### Material for the task
--------------------------------
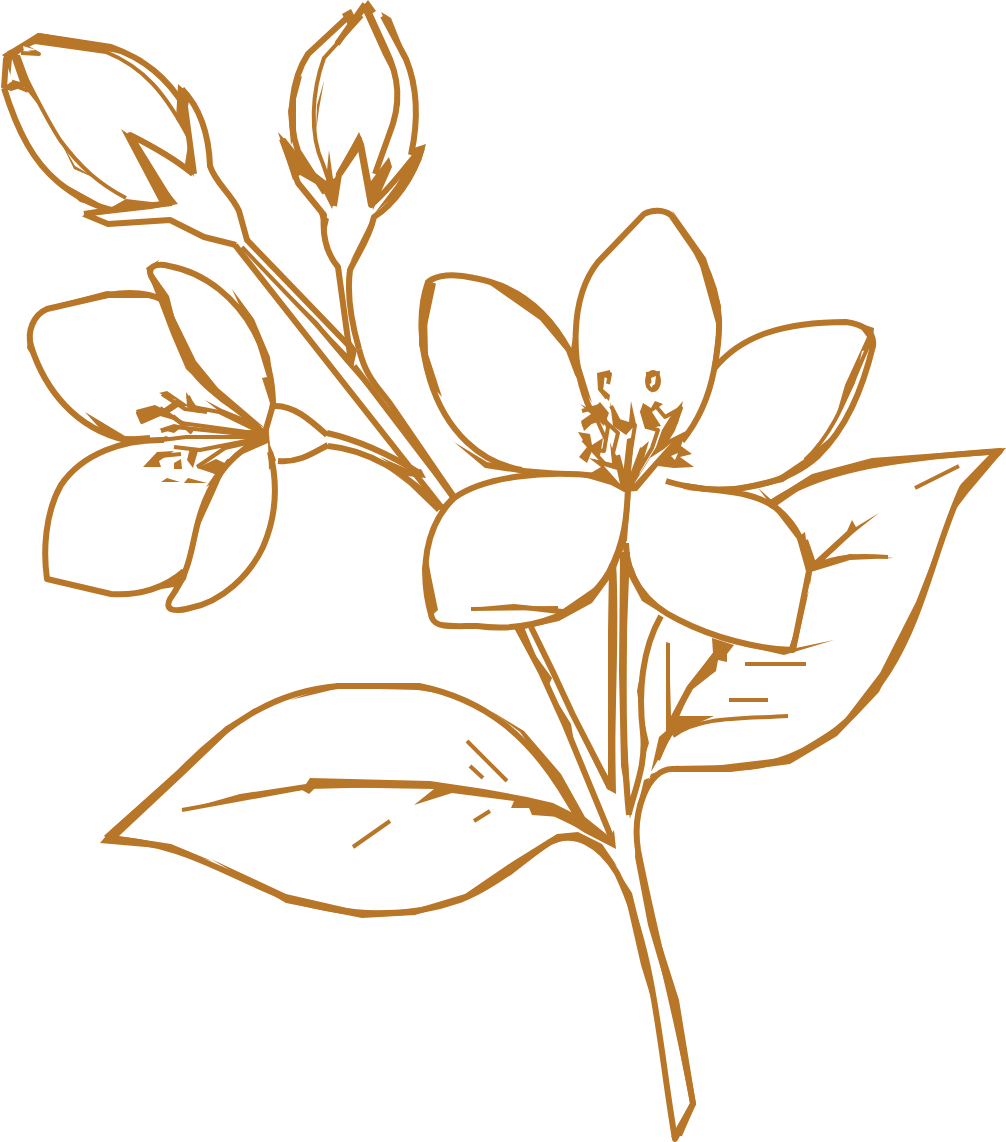
<!DOCTYPE html>
<html lang="en">
<head>
<meta charset="utf-8">
<title>Blossom branch</title>
<style>
:root { --paper: #ffffff; --ink: #b87628; }
html, body { margin: 0; background: var(--paper); overflow: hidden; }
svg { display: block; width: 1006px; height: 1142px; }
.line { fill: none; stroke: var(--ink); stroke-width: 6; stroke-linejoin: round; }
.fine { stroke-width: 4; }
.bold { stroke-width: 8; }
.solid { fill: var(--ink); }
.paper { fill: var(--paper); }
</style>
</head>
<body>
<svg viewBox="0 0 1006 1142" role="img" aria-label="Line drawing of a blossoming branch with buds and leaves">

<g id="left-bud">
  <g class="line">
    <path d="M4 88L6 59L39 36L111 47C145 59 167 78 185 107L194 174"/>
    <path d="M4 88C18 133 34 162 58 182C78 199 95 206 111 210"/>
    <path class="fine" d="M8 53L35 42L106 52C143 67 165 92 190 140"/>
    <path class="fine" d="M14 55C30 84 42 112 60 140C80 167 99 184 126 198"/>
    <path class="fine" d="M21 53L39 54L26 47M8 61L16 86L28 91"/>
    <path d="M172 203L130 135C152 146 174 158 193 174"/>
    <path d="M84 214L110 210L172 203M84 214L108 224L170 220L204 237L236 245"/>
    <path d="M182 89C202 110 209 137 210 166C216 184 231 193 239 211L247 240"/>
  </g>
  <g class="solid">
    <path d="M178 84L190 95L186 118L190 146L194 177L185 164L189 138L176 119Z"/>
    <path d="M121 129L134 138L157 178L178 204L151 209L81 217L112 207L126 199L160 203Z"/>
    <path d="M2 55L38 33L111 45L144 59L112 52L38 41L8 60Z"/>
    <path d="M7 53L20 55L32 88L48 117L24 87L11 91L2 88L14 80Z"/>
    <path d="M60 140L75 166L97 179L74 169Z"/>
    <path d="M41 164L61 182L110 209L80 202Z"/>
  </g>
  <path class="paper" d="M12 59L20 82L10 79ZM23 46L36 50L24 51Z"/>
</g>

<g id="top-bud">
  <g class="line">
    <path d="M351 14L308 54C291 80 287 120 298 151L325 193"/>
    <path class="fine" d="M362 16L324 58C312 91 309 134 323 164L334 196"/>
    <path d="M365 4L337 44M365 4L386 50C399 77 402 103 389 135L375 174"/>
    <path d="M383 16L406 59C419 91 418 123 411 155"/>
    <path d="M334 206L339 174L359 139L371 205C391 188 403 169 422 148"/>
    <path d="M282 139L298 183L324 215C322 237 327 254 338 267L351 362"/>
    <path d="M283 140L306 169L334 191"/>
    <path d="M422 148C414 178 393 205 374 217C369 239 357 255 350 270C346 299 353 328 359 349"/>
  </g>
  <g class="solid">
    <path d="M342 14L351 9L355 17L348 25Z"/>
    <path d="M368 0L376 11L370 15L387 53L397 82L383 55L364 13L333 51L357 14Z"/>
    <path d="M381 12L391 18L407 58L416 82L401 56Z"/>
    <path d="M278 132L289 144L302 166L326 181L329 150L333 179L341 174L332 209L321 187L300 175L293 180Z"/>
    <path d="M359 132L364 144L371 181L389 157L392 167L373 210L367 184L359 151L342 176L340 169Z"/>
    <path d="M426 144L421 161L401 190L374 214L396 185L409 164L414 148Z"/>
    <path d="M294 80L302 76L296 99L296 132L291 145L288 111Z"/>
    <path d="M316 132L317 105L324 81L319 109Z"/>
    <path d="M396 83L400 104L388 139L394 109Z"/>
    <path d="M319 213L329 219L325 236ZM374 214L368 238L350 262L363 236Z"/>
  </g>
</g>

<g id="side-blossom">
  <g class="line">
    <path d="M167 304L151 276C147 266 157 263 169 266C207 273 237 300 254 331C268 357 273 382 273 405L264 436"/>
    <path d="M166 304C178 329 177 353 197 376C217 400 245 411 264 434"/>
    <path d="M165 301C152 294 132 291 108 295L47 309C33 315 27 332 31 346C45 390 76 429 126 440L150 438"/>
    <path d="M164 440C123 439 82 454 61 485C45 513 43 551 47 579L111 594C139 596 165 588 184 571"/>
    <path d="M262 438C224 458 207 488 198 522C191 548 191 570 170 599C164 611 175 612 190 608C222 602 250 575 263 547C277 515 278 484 270 452"/>
    <path d="M274 406C293 405 309 419 327 435M278 461C299 463 313 453 328 445"/>
  </g>
  <g class="solid">
    <path d="M146 268L159 260L152 272L169 296L174 316L196 361L218 388L266 429L221 402L186 369L171 334Z"/>
    <path d="M232 289L254 319L270 357L276 405L267 430L270 403L262 378L267 377L257 344Z"/>
    <path d="M260 435L268 424L270 445L276 460L269 470L268 443L229 460L215 492L193 540L205 496L228 460Z"/>
    <path d="M191 558L186 579L166 607L174 587L149 591L181 572Z"/>
    <path d="M85 412L125 436L151 437L126 444L104 433Z"/>
    <path d="M46 307L107 291L166 298L108 298Z"/>
    <path d="M29 328L35 351L43 374L27 348Z"/>
  </g>
</g>

<g id="side-stamens">
  <g class="line fine">
    <path d="M138 413L157 409L160 414L142 422ZM162 394L185 409L207 412M160 408L181 423L262 434M188 396L193 407L219 412L262 433"/>
    <path d="M161 431L175 427L262 436M154 441L186 437L261 437M174 447L200 450L261 438M197 467L225 448L260 440"/>
    <path d="M208 468L219 474L229 460M181 454L160 456M173 416L192 433"/>
  </g>
  <g class="solid">
    <path d="M136 410L155 405L163 409L176 400L159 393L167 391L189 406L178 407L169 413L188 424L160 416L141 424Z"/>
    <path d="M186 392L197 407L217 411L198 413L187 407ZM205 400L222 409L249 420L264 432L225 416Z"/>
    <path d="M159 429L174 424L183 426L174 433ZM152 441L166 436L176 440ZM143 467L157 452L174 451L159 461L161 467ZM174 463L181 459L182 469L174 469ZM161 482L167 478L180 482ZM184 483L188 478L207 483ZM190 448L198 451L193 468L187 460ZM197 468L216 459L229 465L221 478L206 487L215 474Z"/>
    <path d="M198 431L264 430L264 440L214 438L248 434Z"/>
  </g>
</g>

<g id="branches" class="line">
  <path d="M246 239L354 351M235 245L442 508"/>
  <path class="fine" d="M242 247L352 362"/>
  <path d="M359 349C366 378 378 387 391 405L454 497L442 510"/>
  <path d="M354 366L437 475L453 497"/>
  <path d="M327 433C358 440 389 454 421 474M328 446C368 450 401 470 442 508"/>
  <path class="fine" d="M374 459L418 476"/>
  <path d="M518 628L541 672L565 725L612 839M531 627L553 672L573 715L611 789"/>
  <path d="M613 563C617 622 612 679 612 790M623 552C627 619 619 715 629 815"/>
  <path class="fine" d="M628 552L622 704L629 806"/>
  <path d="M661 616C642 649 638 692 643 733C646 763 637 783 629 813"/>
  <path d="M548 843C575 829 600 845 617 873C655 952 659 1046 675 1139L693 1104C680 1026 656 942 638 850C632 811 648 768 673 769"/>
</g>
<g id="branch-accents" class="solid">
  <path d="M339 349L348 354L350 340L357 350L353 368L346 360Z"/>
  <path d="M281 286L318 322L355 367L380 402L345 362Z"/>
  <path d="M364 364L376 383L402 416L381 394ZM380 457L412 471L421 469L426 478L407 476Z"/>
  <path d="M389 470L443 506L437 512L409 485Z"/>
  <path d="M514 628L524 627L536 656L552 678L548 687L571 724L574 742L560 718L542 679Z"/>
  <path d="M609 564L616 566L613 625L616 794L607 789L578 730L608 776L608 632Z"/>
  <path d="M620 555L629 552L626 625L624 703L629 799L638 783L630 819L621 766L619 672Z"/>
  <path d="M642 665L642 712L649 743L640 771L644 741L637 691Z"/>
  <path d="M638 802L634 828L640 851L651 912L679 1000L696 1104L682 1136L671 1137L690 1103L670 1000L648 925L635 857Z"/>
  <path d="M610 859L632 893L648 958L661 1030L641 965L625 895Z"/>
</g>

<g id="main-blossom">
  <g class="line">
    <path d="M591 411C569 364 570 297 598 262L644 214C653 209 664 210 671 215L702 260C724 302 721 334 714 370C708 402 695 425 682 441"/>
    <path d="M569 350C547 309 514 285 474 278C453 273 436 275 428 282C418 310 420 347 430 380C446 432 481 463 522 470"/>
    <path d="M714 369C741 335 785 322 846 322C863 324 875 332 873 346C862 391 846 428 818 456C785 486 730 495 684 486"/>
    <path d="M598 476C546 470 485 476 454 498C426 525 418 570 432 618C436 628 451 626 477 626C531 633 585 614 609 572C625 542 627 516 628 487"/>
    <path d="M666 481C704 494 747 486 776 508C797 524 807 548 809 571L793 650C756 649 712 637 679 620C645 604 626 576 626 543"/>
    <path class="fine" d="M423 335L434 283M471 609L558 608"/>
    <path class="fine" d="M867 349C848 391 836 431 805 460"/>
  </g>
  <g class="solid">
    <path d="M421 298L433 280L427 313L428 354L442 397L429 383L419 345Z"/>
    <path d="M476 275L521 295L555 326L571 349L575 325L577 354L592 403L575 375L566 351L540 320Z"/>
    <path d="M672 210L706 258L721 306L717 362L712 368L717 327L700 266Z"/>
    <path d="M856 322L874 328L872 349L862 351L855 383L833 427L845 385L867 337Z"/>
    <path d="M838 431L819 458L783 482L734 493L685 490L735 487L778 477L806 458Z"/>
    <path d="M454 442L487 462L523 468L598 474L602 478L526 474L485 468Z"/>
    <path d="M426 548L431 576L438 610L429 618L422 569Z"/>
    <path d="M471 608L514 604L563 609L595 587L614 563L631 488L627 540L614 573L592 603L559 621L515 631L559 614L516 609Z"/>
    <path d="M758 488L785 512L801 535L805 532L807 547L813 565L810 585L797 539Z"/>
    <path d="M628 555L642 590L663 614L642 601L627 573Z"/>
    <path d="M809 590L796 648L834 640L784 655L719 640L789 648Z"/>
  </g>
</g>

<g id="main-stamens">
  <g class="line fine">
    <ellipse cx="653" cy="381" rx="6" ry="9"/>
    <path d="M607 398L601 390L603 374L610 374L608 384M582 411L600 406L608 427L604 451L588 449M582 425L597 420L606 440M611 406L622 427L635 425L625 488M604 420L618 433L613 453L625 487M642 410L647 427L658 430L652 448L628 488M654 404L665 417L681 408L673 430L650 468M583 440L605 464L625 488M618 455L627 488M642 448L627 488"/>
  </g>
  <g class="solid">
    <path d="M597 373L610 370L611 380L604 377L603 389L610 395L609 401L598 390ZM646 372L660 371L659 383L651 393L653 381L646 388Z"/>
    <path d="M580 404L592 410L600 402L609 413L604 426L597 419L584 431L581 421L591 414ZM578 432L590 434L592 445L603 438L600 456L592 451L587 463L579 457L587 447Z"/>
    <path d="M610 402L616 418L629 422L631 401L636 424L626 435L613 426ZM640 412L643 403L651 408L655 401L663 404L652 412L661 426L645 429Z"/>
    <path d="M683 401L678 423L666 441L686 431L681 446L692 454L680 457L694 467L674 468L658 466L637 491L624 492L611 485L584 477L601 467L589 458L612 463L610 442L616 460L622 484L627 439L634 437L630 484L641 448L649 441L639 475L656 447L662 430L672 414Z"/>
  </g>
  <g class="paper">
    <path d="M664 449L671 443L653 463L634 484L650 458ZM604 466L617 470L620 484ZM671 456L678 453L675 460ZM651 378L656 376L655 384L652 386Z"/>
  </g>
</g>

<g id="right-leaf">
  <g class="line">
    <path d="M768 505C816 471 883 459 1000 451L962 488C934 549 925 613 888 672C848 733 792 768 731 768L673 769"/>
    <path class="fine" d="M806 540L815 566L856 528M814 566C836 555 860 555 888 557M668 643L668 740M719 648L690 687L658 760M673 736C701 716 739 719 788 716"/>
    <path class="fine" d="M915 488L959 466M745 664H806M729 700H768"/>
  </g>
  <g class="solid">
    <path d="M766 503L812 474L872 458L1006 448L968 493L946 522L961 484L989 455L878 463L814 480L772 509Z"/>
    <path d="M941 538L918 612L879 692L837 736L790 764L731 772L668 772L722 765L788 757L841 724L880 673L916 602Z"/>
    <path d="M810 565L847 531L852 520L856 527L879 513L851 535L818 562L850 554L894 558L850 560L811 572Z"/>
    <path d="M712 638L734 645L727 654L727 662L718 660L716 671L693 689L678 716L714 716L673 734L651 772L659 737L666 731L666 642L669 643L671 716L687 686L713 653Z"/>
    <path d="M679 765L651 774L638 805L644 780Z"/>
  </g>
</g>

<g id="left-leaf">
  <g class="line">
    <path d="M106 838L177 775C223 726 274 691 338 686L419 686C488 700 529 739 560 788L582 824"/>
    <path d="M106 839C179 840 228 876 289 899C351 917 406 919 460 900C498 885 522 860 549 843"/>
    <path class="fine" d="M182 810L308 787L430 784L522 799L612 842"/>
    <path class="fine" d="M467 741L507 781M470 766L483 778M353 847L390 821M474 821L490 811"/>
  </g>
  <g class="solid">
    <path d="M100 843L112 829L183 765L226 726L278 697L229 732L183 776L119 836L171 844L212 861L169 849Z"/>
    <path d="M180 811L240 794L306 784L310 778L430 781L484 789L527 797L553 803L581 817L556 783L520 732L491 711L524 731L561 774L585 817L610 837L614 830L616 849L585 833L560 817L532 815L529 808L511 808L514 801L452 793L414 805L434 789L316 787L309 794L302 790L239 798Z"/>
    <path d="M211 859L286 894L360 911L415 909L465 894L512 862L557 834L578 832L602 844L617 866L595 848L569 838L548 846L511 875L468 899L415 915L362 918L286 903Z"/>
    <path d="M338 683L418 683L462 697L418 690L340 688L290 700Z"/>
  </g>
</g>

</svg>
</body>
</html>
--------------------------------
### What is required
Retype exactly the span of lines from the one with "665L642 712L649 743L640" through the one with "476C546 470 485"; include both ends and omit the rest of the material.

### Result
  <path d="M642 665L642 712L649 743L640 771L644 741L637 691Z"/>
  <path d="M638 802L634 828L640 851L651 912L679 1000L696 1104L682 1136L671 1137L690 1103L670 1000L648 925L635 857Z"/>
  <path d="M610 859L632 893L648 958L661 1030L641 965L625 895Z"/>
</g>

<g id="main-blossom">
  <g class="line">
    <path d="M591 411C569 364 570 297 598 262L644 214C653 209 664 210 671 215L702 260C724 302 721 334 714 370C708 402 695 425 682 441"/>
    <path d="M569 350C547 309 514 285 474 278C453 273 436 275 428 282C418 310 420 347 430 380C446 432 481 463 522 470"/>
    <path d="M714 369C741 335 785 322 846 322C863 324 875 332 873 346C862 391 846 428 818 456C785 486 730 495 684 486"/>
    <path d="M598 476C546 470 485 476 454 498C426 525 418 570 432 618C436 628 451 626 477 626C531 633 585 614 609 572C625 542 627 516 628 487"/>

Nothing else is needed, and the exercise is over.